Tuesday, March 25, 2014

Masters History and Traditions

Adam Scott of Australia with the Green Jacket after winning the Masters at the Augusta National Golf Club on April 14, 2013 in Augusta, Georgia. (Photo by Ross Kinnaird/Getty Images)
The Masters began in 1934 at Augusta National, designed by Bobby Jones and Alistair Mackenzie. The tournament is scheduled for the beginning of April and is the only major played at the same course every year.

A green jacket is awarded to the winner, a tradition which began in 1949. The champions dinner, held each Tuesday of tournament week, was started by Ben Hogan and is only open to former champions and certain board members.

On each Wednesday, there is a par-3 tournament at a par-3 course at Augusta with many of the player's kids caddying for them.

Each tournament begins with an honorary tee shot, performed in the past by golf legends Nicklaus, Palmer, Snead, and Sarazen, among others.

The winner of the Masters receives a lifetime exemption into the tournament, plus a five year exemption on the PGA Tour, as well as a five year exemption into the U.S. Open, British Open, PGA Championship, and the Player's Championship.

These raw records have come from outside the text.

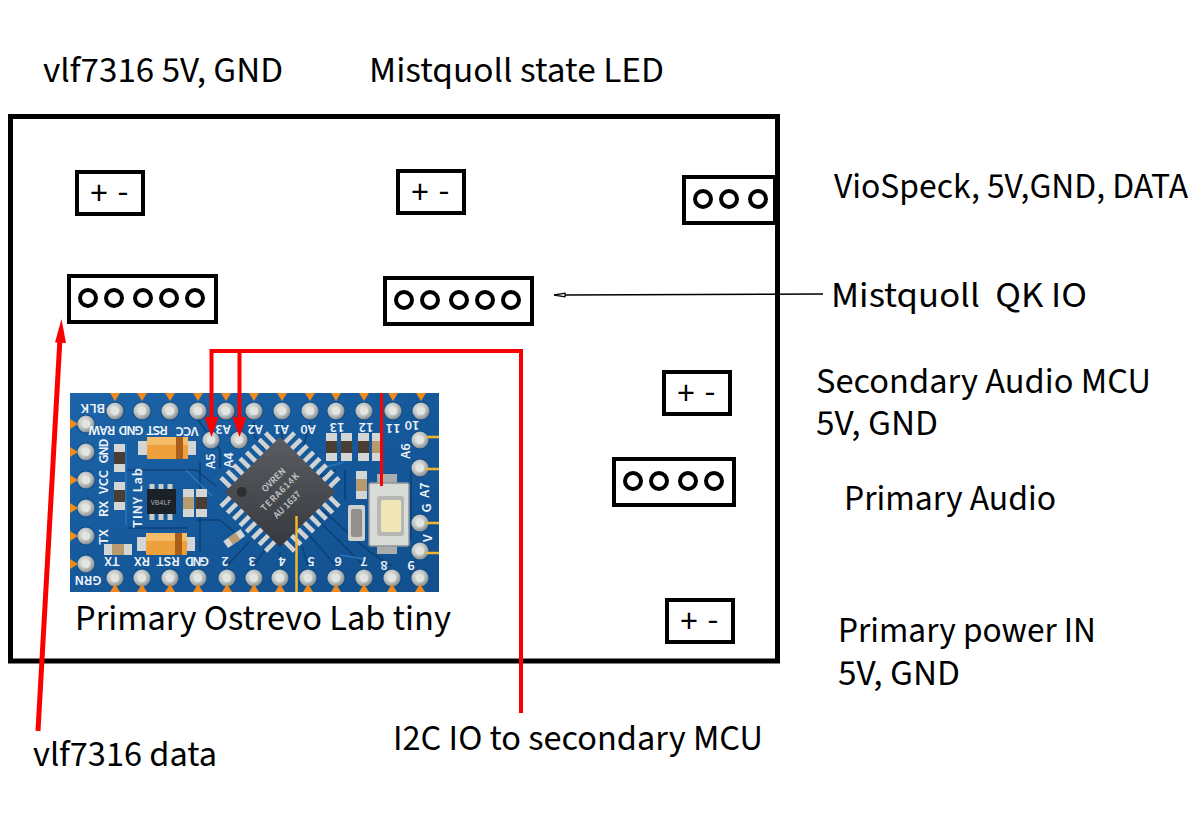
<!DOCTYPE html>
<html lang="en">
<head>
<meta charset="utf-8">
<title>Primary board wiring layout</title>
<link rel="stylesheet" href="https://fonts.googleapis.com/css2?family=Source+Sans+3:wght@400;600&amp;display=swap">
<style>
:root {
  --paper: #ffffff;
  --ink: #000000;
  --signal: #fb0000;
  --pcb: #15599b;
  --pcb-dark: #0d4178;
  --pcb-light: #2b74b8;
  --silk: #eef3f7;
  --solder: #c9cdca;
  --solder-rim: #8d959a;
  --tick: #f08a1c;
  --wire: #f2b632;
  --cap: #eda03c;
  --chip: #42454a;
  --black-part: #1c2127;
}
* { box-sizing: border-box; }
html, body { margin: 0; width: 1200px; height: 825px; overflow: hidden; background: var(--paper); }
svg { display: block; }
text { font-family: "Source Sans 3", "Open Sans", sans-serif; }
.label { font-size: 36.5px; fill: var(--ink); }
.sign { font-size: 35px; fill: var(--ink); text-anchor: middle; }
.frame { fill: none; stroke: var(--ink); stroke-width: 5; }
.header { fill: var(--paper); stroke: var(--ink); stroke-width: 4; }
.signal { fill: none; stroke: var(--signal); stroke-width: 4; }
.signal-head { fill: var(--signal); }
.silk text { font-size: 14.5px; font-weight: 600; fill: var(--silk); text-anchor: middle; }
.chip-text text { font-size: 10px; font-weight: 600; fill: #c3c6c8; text-anchor: middle; }
.metal { fill: #d3d6d4; }
.dark { fill: var(--black-part); }
.trace { fill: none; stroke: var(--pcb-dark); stroke-width: 1.6; }
.wire { fill: none; stroke: var(--wire); stroke-width: 2.5; }
</style>
</head>
<body>
<main>
<svg width="1200" height="825" viewBox="0 0 1200 825">
  <defs>
    <linearGradient id="pcb-shade" x1="0" y1="0" x2="1" y2="1">
      <stop offset="0" stop-color="#1c64a8"/>
      <stop offset=".5" stop-color="#15599b"/>
      <stop offset="1" stop-color="#124f8d"/>
    </linearGradient>
    <linearGradient id="chip-shade" x1="0" y1="0" x2="1" y2="1">
      <stop offset="0" stop-color="#5a5d62"/>
      <stop offset="1" stop-color="#36393e"/>
    </linearGradient>
    <radialGradient id="pad-shade" cx=".42" cy=".4" r=".6">
      <stop offset="0" stop-color="#eef0ec"/>
      <stop offset=".6" stop-color="#bfc5c3"/>
      <stop offset="1" stop-color="#848d92"/>
    </radialGradient>

    <g id="power-plug">
      <rect class="header" x="2" y="2" width="66" height="42"/>
      <text class="sign" x="24" y="35">+</text>
      <text class="sign" x="48" y="33">-</text>
    </g>
    <circle id="socket" r="8" fill="#fff" stroke="#000" stroke-width="4"/>
    <g id="header-5">
      <rect class="header" x="2" y="2" width="147" height="46"/>
      <use href="#socket" x="21" y="24"/><use href="#socket" x="47" y="24"/>
      <use href="#socket" x="76" y="24"/><use href="#socket" x="102" y="24"/>
      <use href="#socket" x="128" y="24"/>
    </g>

    <g id="pad">
      <circle r="9.5" fill="#0f4a86"/>
      <circle r="8.6" fill="url(#pad-shade)"/>
      <circle r="4" fill="#e2e5e1"/>
    </g>
    <path id="tick" d="M-5 0H5L0 8Z" fill="#f08a1c"/>
    <g id="pad-top"><use href="#pad" y="18"/><use href="#tick"/></g>
    <g id="pad-bottom"><use href="#pad" y="-14"/><use href="#tick" transform="scale(1 -1)"/></g>
    <g id="pad-left"><use href="#pad" x="16"/><use href="#tick" transform="rotate(-90)"/></g>

    <g id="chip-leg-row">
      <path d="M-31.5-36v-16M-22.5-36v-16M-13.5-36v-16M-4.5-36v-16M4.5-36v-16M13.5-36v-16M22.5-36v-16M31.5-36v-16" stroke="#d0d3d1" stroke-width="4.6"/>
    </g>
    <g id="tantalum">
      <rect x="-9" y="4" width="58" height="14" class="metal"/>
      <rect width="41" height="22" rx="1" fill="#eda03c"/>
      <rect width="41" height="8" fill="#f6bd68"/>
      <rect x="29" width="7" height="22" fill="#a95f1a"/>
    </g>
    <g id="small-part">
      <rect width="11" height="28" class="metal"/>
      <rect y="8" width="11" height="12" fill="#4a3d33"/>
    </g>
    <g id="small-cap">
      <rect width="11" height="28" class="metal"/>
      <rect y="8" width="11" height="12" fill="#b89a70"/>
    </g>
  </defs>

  <rect width="1200" height="825" fill="#fff"/>
  <rect class="frame" x="10.5" y="116.5" width="767" height="544.5"/>

  <g id="connectors">
    <use href="#power-plug" x="75" y="170"/>
    <use href="#power-plug" x="396" y="169"/>
    <use href="#power-plug" x="662" y="370"/>
    <use href="#power-plug" x="665" y="598"/>
    <use href="#header-5" x="67" y="274"/>
    <use href="#header-5" x="383" y="276"/>
    <g id="header-3">
      <rect class="header" x="684" y="177" width="91" height="46"/>
      <use href="#socket" x="703" y="199"/><use href="#socket" x="729" y="199"/><use href="#socket" x="758" y="199"/>
    </g>
    <g id="header-4">
      <rect class="header" x="614" y="459" width="120" height="46"/>
      <use href="#socket" x="633" y="481"/><use href="#socket" x="659" y="481"/>
      <use href="#socket" x="688" y="481"/><use href="#socket" x="714" y="481"/>
    </g>
  </g>

  <g id="microcontroller-board" role="img" aria-label="Blue microcontroller board seen from above, with pins, main chip and reset button">
    <rect x="70" y="393" width="369" height="199" fill="url(#pcb-shade)"/>
    <g class="trace">
      <path d="M198 420l22 30v18M254 422v14l10 12M282 422v20M310 422l-8 30M336 470l-20 8M196 520h24l14 12M227 566l22-24M254 566l12-18M280 566v-14M308 566l-6-20M336 566l-26-30M364 566l-46-46M392 566l-22-14-48-42M126 470h70l20 16M128 528h60M200 462v90M345 470v30M411 470v70"/>
      <path d="M186 470l26 26M340 555l24 4M316 470l28 -8M126 445v80" stroke="#2b74b8"/>
    </g>

    <g id="edge-pads">
      <use href="#pad-top" x="115" y="393"/><use href="#pad-top" x="142" y="393"/><use href="#pad-top" x="170" y="393"/>
      <use href="#pad-top" x="198" y="393"/><use href="#pad-top" x="226" y="393"/><use href="#pad-top" x="254" y="393"/>
      <use href="#pad-top" x="282" y="393"/><use href="#pad-top" x="310" y="393"/><use href="#pad-top" x="336" y="393"/>
      <use href="#pad-top" x="364" y="393"/><use href="#pad-top" x="393" y="393"/><use href="#pad-top" x="421" y="393"/>
      <use href="#pad-bottom" x="115" y="592"/><use href="#pad-bottom" x="142" y="592"/><use href="#pad-bottom" x="170" y="592"/>
      <use href="#pad-bottom" x="198" y="592"/><use href="#pad-bottom" x="227" y="592"/><use href="#pad-bottom" x="254" y="592"/>
      <use href="#pad-bottom" x="280" y="592"/><use href="#pad-bottom" x="308" y="592"/><use href="#pad-bottom" x="336" y="592"/>
      <use href="#pad-bottom" x="364" y="592"/><use href="#pad-bottom" x="392" y="592"/><use href="#pad-bottom" x="420" y="592"/>
      <use href="#pad-left" x="70" y="424"/><use href="#pad-left" x="70" y="452"/><use href="#pad-left" x="70" y="480"/>
      <use href="#pad-left" x="70" y="508"/><use href="#pad-left" x="70" y="536"/><use href="#pad-left" x="70" y="564"/>
      <use href="#pad" x="420" y="440"/><use href="#pad" x="420" y="468"/><use href="#pad" x="420" y="523"/><use href="#pad" x="420" y="551"/>
      <use href="#pad" x="211" y="440"/><use href="#pad" x="239" y="440"/>
    </g>

    <g id="components">
      <use href="#tantalum" x="147" y="437"/>
      <use href="#tantalum" x="146" y="533"/>
      <use href="#small-part" x="114" y="444"/>
      <use href="#small-part" x="114" y="482"/>
      <use href="#small-cap" transform="translate(132 544) rotate(90)"/>
      <g id="regulator">
        <path d="M152 484v36M161 484v36M170 484v36" stroke="#c9cdca" stroke-width="5"/>
        <rect x="147" y="489" width="29" height="25" class="dark"/>
        <text x="161" y="505" font-size="8" fill="#a5abb0" text-anchor="middle">VB4LF</text>
      </g>
      <use href="#small-cap" x="183" y="489"/><use href="#small-part" x="196" y="489"/>
      <use href="#small-part" x="326" y="433"/><use href="#small-part" x="341" y="433"/>
      <use href="#small-part" x="358" y="433"/><use href="#small-cap" x="372" y="433"/>
      <use href="#small-cap" x="356" y="471"/>
      <use href="#small-cap" transform="translate(228 548) rotate(-125) scale(.75)"/>
      <g id="crystal">
        <rect x="348" y="505" width="17" height="36" rx="2" fill="#d0d2ce"/>
        <rect x="351" y="509" width="11" height="28" rx="2" fill="#92908a"/>
      </g>
      <g id="reset-button">
        <path d="M377 474h20v80h-20Z" fill="#a9aeac"/>
        <rect x="369" y="483" width="40" height="63" rx="2" fill="#d9dbd8" stroke="#8d959a" stroke-width="1.5"/>
        <rect x="377" y="496" width="27" height="40" rx="3" fill="#b6b8b3"/>
        <rect x="381" y="500" width="20" height="32" rx="2" fill="#f2e6b9"/>
      </g>
      <g id="main-chip" transform="translate(280 492) rotate(45)">
        <use href="#chip-leg-row"/><use href="#chip-leg-row" transform="rotate(90)"/>
        <use href="#chip-leg-row" transform="rotate(180)"/><use href="#chip-leg-row" transform="rotate(270)"/>
        <rect x="-39" y="-39" width="78" height="78" rx="2" fill="url(#chip-shade)"/>
        <circle cx="-27" cy="27" r="5" fill="#2b2e32"/>
        <g class="chip-text" transform="rotate(-90)">
          <text x="4" y="-10" font-size="13">OVREN</text>
          <text x="0" y="3" textLength="50">TERA614K</text>
          <text x="-4" y="17">AU  1637</text>
        </g>
      </g>
    </g>

    <g class="silk">
      <g id="silk-top">
        <text transform="translate(93 404) rotate(180)">BLK</text>
        <text transform="translate(102 426) rotate(180)" textLength="27">RAW</text>
        <text transform="translate(131 426) rotate(180)" textLength="25">GND</text>
        <text transform="translate(157 426) rotate(180)" textLength="22">RST</text>
        <text transform="translate(187 427) rotate(180)" textLength="23">VCC</text>
        <text transform="translate(223 425) rotate(180)">A3</text>
        <text transform="translate(255 425) rotate(180)">A2</text>
        <text transform="translate(281 425) rotate(180)">A1</text>
        <text transform="translate(308 425) rotate(180)">A0</text>
        <text transform="translate(337 423) rotate(180)">13</text>
        <text transform="translate(366 423) rotate(180)">12</text>
        <text transform="translate(393 424) rotate(180)">11</text>
        <text transform="translate(412 421) rotate(180)">10</text>
      </g>
      <g id="silk-bottom">
        <text transform="translate(88 576) rotate(180)">GRN</text>
        <text transform="translate(112 557) rotate(180)">TX</text>
        <text transform="translate(142 557) rotate(180)">RX</text>
        <text transform="translate(168 557) rotate(180)">RST</text>
        <text transform="translate(197 557) rotate(180)" textLength="24">GND</text>
        <text transform="translate(225 557) rotate(180)">2</text>
        <text transform="translate(252 557) rotate(180)">3</text>
        <text transform="translate(282 557) rotate(180)">4</text>
        <text transform="translate(311 557) rotate(180)">5</text>
        <text transform="translate(338 557) rotate(180)">6</text>
        <text transform="translate(364 557) rotate(180)">7</text>
        <text transform="translate(384 561) rotate(180)">8</text>
        <text transform="translate(411 561) rotate(180)">9</text>
      </g>
      <g id="silk-sides">
        <text transform="translate(108 451) rotate(-90)" textLength="25">GND</text>
        <text transform="translate(108 482) rotate(-90)" textLength="24">VCC</text>
        <text transform="translate(108 509) rotate(-90)">RX</text>
        <text transform="translate(108 537) rotate(-90)">TX</text>
        <text transform="translate(142 498) rotate(-90)" textLength="60">TINY Lab</text>
        <text transform="translate(215 461) rotate(-90)">A5</text>
        <text transform="translate(233 460) rotate(-90)">A4</text>
        <text transform="translate(410 451) rotate(-90)">A6</text>
        <text transform="translate(429 490) rotate(-90)">A7</text>
        <text transform="translate(431 508) rotate(-90)">G</text>
        <text transform="translate(432 538) rotate(-90)">V</text>
      </g>
    </g>
    <path class="wire" d="M426 437h13M426 469h13M426 523h13M426 553h13M296.500 516v76"/>
  </g>

  <g id="signal-lines">
    <path class="signal" d="M521 713V351H211.500V422M239.500 351V422"/>
    <path class="signal-head" d="M204.500 417h14l-7 20ZM232.500 417h14l-7 20Z"/>
    <path class="signal" stroke-width="3" d="M381.500 393v93" style="stroke-width:3"/>
    <path class="signal" d="M38 731L60 338" style="stroke-width:5"/>
    <path class="signal-head" d="M61.500 319L55 342.500L66 343Z"/>
  </g>
  <g id="radio-pointer" fill="#fff" stroke="#000" stroke-width="1.3">
    <path d="M823 294L565 295"/>
    <path d="M554 295l11-1.800v3.600Z"/>
  </g>

  <g id="labels" class="label">
    <text x="43" y="82" textLength="240" lengthAdjust="spacingAndGlyphs">vlf7316 5V, GND</text>
    <text x="369" y="82" textLength="295" lengthAdjust="spacingAndGlyphs">Mistquoll state LED</text>
    <text x="834" y="198" textLength="354" lengthAdjust="spacingAndGlyphs">VioSpeck, 5V,GND, DATA</text>
    <text x="831" y="307" textLength="256" lengthAdjust="spacingAndGlyphs">Mistquoll&#160; QK IO</text>
    <text x="816" y="393" textLength="335" lengthAdjust="spacingAndGlyphs">Secondary Audio MCU</text>
    <text x="816" y="435" textLength="122" lengthAdjust="spacingAndGlyphs">5V, GND</text>
    <text x="844" y="510" textLength="212" lengthAdjust="spacingAndGlyphs">Primary Audio</text>
    <text x="838" y="642" textLength="258" lengthAdjust="spacingAndGlyphs">Primary power IN</text>
    <text x="838" y="685" textLength="122" lengthAdjust="spacingAndGlyphs">5V, GND</text>
    <text x="75" y="630" textLength="376" lengthAdjust="spacingAndGlyphs">Primary Ostrevo Lab tiny</text>
    <text x="393" y="750" textLength="370" lengthAdjust="spacingAndGlyphs">I2C IO to secondary MCU</text>
    <text x="33" y="766" textLength="184" lengthAdjust="spacingAndGlyphs">vlf7316 data</text>
  </g>
</svg>
</main>
</body>
</html>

Jack Nicklaus has won the most green jackets with six while Arnold Palmer and Tiger Wood have four wins each. Phil Mickelson most recently won in 2010 and has three. The defending champion is Adam Scott, who won in a playoff over Angel Cabrera and became the first Australian to win the Masters.